▸ **WHAT IS NEEDED**: Extract all lines in the data that contain the word "title".

▸ **INPUT**:
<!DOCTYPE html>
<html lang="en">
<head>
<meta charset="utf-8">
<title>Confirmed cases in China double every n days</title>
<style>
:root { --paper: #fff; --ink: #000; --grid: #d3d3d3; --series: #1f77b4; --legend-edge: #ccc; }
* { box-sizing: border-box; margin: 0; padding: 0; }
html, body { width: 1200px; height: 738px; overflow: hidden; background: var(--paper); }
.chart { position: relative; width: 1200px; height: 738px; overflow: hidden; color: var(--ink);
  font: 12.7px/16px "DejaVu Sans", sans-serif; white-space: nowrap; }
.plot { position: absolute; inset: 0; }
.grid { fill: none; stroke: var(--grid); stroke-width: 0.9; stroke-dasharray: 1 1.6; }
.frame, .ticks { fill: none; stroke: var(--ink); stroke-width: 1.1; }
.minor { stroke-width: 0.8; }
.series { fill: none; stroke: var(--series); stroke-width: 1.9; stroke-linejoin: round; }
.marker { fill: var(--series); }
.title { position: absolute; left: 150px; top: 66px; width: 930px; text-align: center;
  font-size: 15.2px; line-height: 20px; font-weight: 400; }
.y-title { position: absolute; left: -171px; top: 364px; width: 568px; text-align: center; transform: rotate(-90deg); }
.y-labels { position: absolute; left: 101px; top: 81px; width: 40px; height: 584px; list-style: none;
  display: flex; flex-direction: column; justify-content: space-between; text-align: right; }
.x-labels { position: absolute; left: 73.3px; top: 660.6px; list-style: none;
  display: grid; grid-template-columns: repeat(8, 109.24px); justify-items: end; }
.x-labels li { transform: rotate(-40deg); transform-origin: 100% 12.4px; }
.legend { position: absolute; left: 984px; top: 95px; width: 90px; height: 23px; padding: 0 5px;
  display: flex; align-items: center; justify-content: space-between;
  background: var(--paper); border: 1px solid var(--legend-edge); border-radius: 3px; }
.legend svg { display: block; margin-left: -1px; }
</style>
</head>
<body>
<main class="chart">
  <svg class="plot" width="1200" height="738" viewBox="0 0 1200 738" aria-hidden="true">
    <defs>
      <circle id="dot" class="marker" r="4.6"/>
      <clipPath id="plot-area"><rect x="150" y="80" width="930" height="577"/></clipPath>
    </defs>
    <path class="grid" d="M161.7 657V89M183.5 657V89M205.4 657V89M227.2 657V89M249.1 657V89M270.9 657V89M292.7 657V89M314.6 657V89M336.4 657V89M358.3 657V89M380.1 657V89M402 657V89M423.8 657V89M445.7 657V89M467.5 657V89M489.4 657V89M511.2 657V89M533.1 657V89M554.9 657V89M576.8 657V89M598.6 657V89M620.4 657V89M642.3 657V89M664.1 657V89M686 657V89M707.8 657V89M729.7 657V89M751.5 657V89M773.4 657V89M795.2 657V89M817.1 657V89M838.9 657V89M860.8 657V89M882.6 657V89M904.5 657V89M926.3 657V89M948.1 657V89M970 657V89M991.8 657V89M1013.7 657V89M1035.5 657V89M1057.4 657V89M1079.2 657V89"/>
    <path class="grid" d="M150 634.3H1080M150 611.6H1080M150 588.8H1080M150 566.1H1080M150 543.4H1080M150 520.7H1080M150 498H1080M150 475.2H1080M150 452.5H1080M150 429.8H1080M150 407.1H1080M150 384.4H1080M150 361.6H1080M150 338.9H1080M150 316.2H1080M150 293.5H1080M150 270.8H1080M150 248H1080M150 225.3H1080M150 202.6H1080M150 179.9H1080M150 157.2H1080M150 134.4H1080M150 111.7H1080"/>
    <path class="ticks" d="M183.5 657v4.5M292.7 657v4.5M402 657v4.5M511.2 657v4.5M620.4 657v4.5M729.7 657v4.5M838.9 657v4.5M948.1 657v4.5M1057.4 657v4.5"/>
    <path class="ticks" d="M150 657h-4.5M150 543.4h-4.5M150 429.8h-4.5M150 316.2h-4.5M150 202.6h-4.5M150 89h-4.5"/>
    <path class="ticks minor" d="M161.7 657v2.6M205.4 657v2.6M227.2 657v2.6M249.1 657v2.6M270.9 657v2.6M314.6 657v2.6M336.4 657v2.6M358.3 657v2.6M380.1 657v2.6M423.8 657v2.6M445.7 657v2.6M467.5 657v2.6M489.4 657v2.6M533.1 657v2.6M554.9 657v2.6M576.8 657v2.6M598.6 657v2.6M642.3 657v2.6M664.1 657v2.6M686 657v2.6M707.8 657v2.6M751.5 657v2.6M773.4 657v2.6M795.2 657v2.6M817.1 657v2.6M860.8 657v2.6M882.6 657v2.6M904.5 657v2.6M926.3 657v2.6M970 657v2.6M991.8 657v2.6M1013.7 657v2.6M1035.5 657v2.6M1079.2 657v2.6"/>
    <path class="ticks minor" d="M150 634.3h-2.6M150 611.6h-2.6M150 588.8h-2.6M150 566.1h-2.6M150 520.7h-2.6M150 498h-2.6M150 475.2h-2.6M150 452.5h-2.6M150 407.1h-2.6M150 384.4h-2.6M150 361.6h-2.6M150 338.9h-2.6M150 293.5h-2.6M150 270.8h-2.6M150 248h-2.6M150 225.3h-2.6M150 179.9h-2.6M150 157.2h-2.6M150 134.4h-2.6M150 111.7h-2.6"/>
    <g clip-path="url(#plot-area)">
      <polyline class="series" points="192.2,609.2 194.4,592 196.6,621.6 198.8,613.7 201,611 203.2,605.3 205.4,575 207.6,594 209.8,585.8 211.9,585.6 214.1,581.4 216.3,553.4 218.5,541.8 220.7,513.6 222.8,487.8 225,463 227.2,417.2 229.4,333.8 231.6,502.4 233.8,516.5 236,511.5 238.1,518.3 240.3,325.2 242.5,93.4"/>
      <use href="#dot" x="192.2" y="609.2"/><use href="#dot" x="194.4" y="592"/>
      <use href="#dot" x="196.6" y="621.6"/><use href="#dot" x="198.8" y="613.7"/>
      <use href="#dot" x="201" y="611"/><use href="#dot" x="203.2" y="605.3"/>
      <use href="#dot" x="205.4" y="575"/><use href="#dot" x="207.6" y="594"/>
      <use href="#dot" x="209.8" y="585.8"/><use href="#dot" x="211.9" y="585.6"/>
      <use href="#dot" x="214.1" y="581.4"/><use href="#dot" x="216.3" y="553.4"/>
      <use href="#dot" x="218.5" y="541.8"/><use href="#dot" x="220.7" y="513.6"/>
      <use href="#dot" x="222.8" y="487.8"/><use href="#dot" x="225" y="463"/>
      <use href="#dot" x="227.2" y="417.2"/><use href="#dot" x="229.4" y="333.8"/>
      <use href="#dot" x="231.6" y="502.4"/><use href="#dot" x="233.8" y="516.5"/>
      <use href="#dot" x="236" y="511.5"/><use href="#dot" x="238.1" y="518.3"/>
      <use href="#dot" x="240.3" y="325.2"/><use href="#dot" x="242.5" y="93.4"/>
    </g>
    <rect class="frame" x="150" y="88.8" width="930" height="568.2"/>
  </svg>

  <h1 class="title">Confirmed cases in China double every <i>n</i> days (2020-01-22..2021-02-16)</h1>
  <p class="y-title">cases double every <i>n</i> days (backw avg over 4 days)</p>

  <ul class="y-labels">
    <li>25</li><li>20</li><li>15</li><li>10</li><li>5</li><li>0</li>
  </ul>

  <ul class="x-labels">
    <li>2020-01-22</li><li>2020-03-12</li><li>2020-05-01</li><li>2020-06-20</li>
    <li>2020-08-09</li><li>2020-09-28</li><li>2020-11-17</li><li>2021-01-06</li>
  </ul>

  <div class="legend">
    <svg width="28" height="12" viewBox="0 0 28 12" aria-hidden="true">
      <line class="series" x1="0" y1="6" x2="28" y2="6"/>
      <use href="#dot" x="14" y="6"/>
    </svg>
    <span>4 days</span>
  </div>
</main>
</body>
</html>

▸ **EXPECTED ANSWER**:
<title>Confirmed cases in China double every n days</title>
.title { position: absolute; left: 150px; top: 66px; width: 930px; text-align: center;
.y-title { position: absolute; left: -171px; top: 364px; width: 568px; text-align: center; transform: rotate(-90deg); }
  <h1 class="title">Confirmed cases in China double every <i>n</i> days (2020-01-22..2021-02-16)</h1>
  <p class="y-title">cases double every <i>n</i> days (backw avg over 4 days)</p>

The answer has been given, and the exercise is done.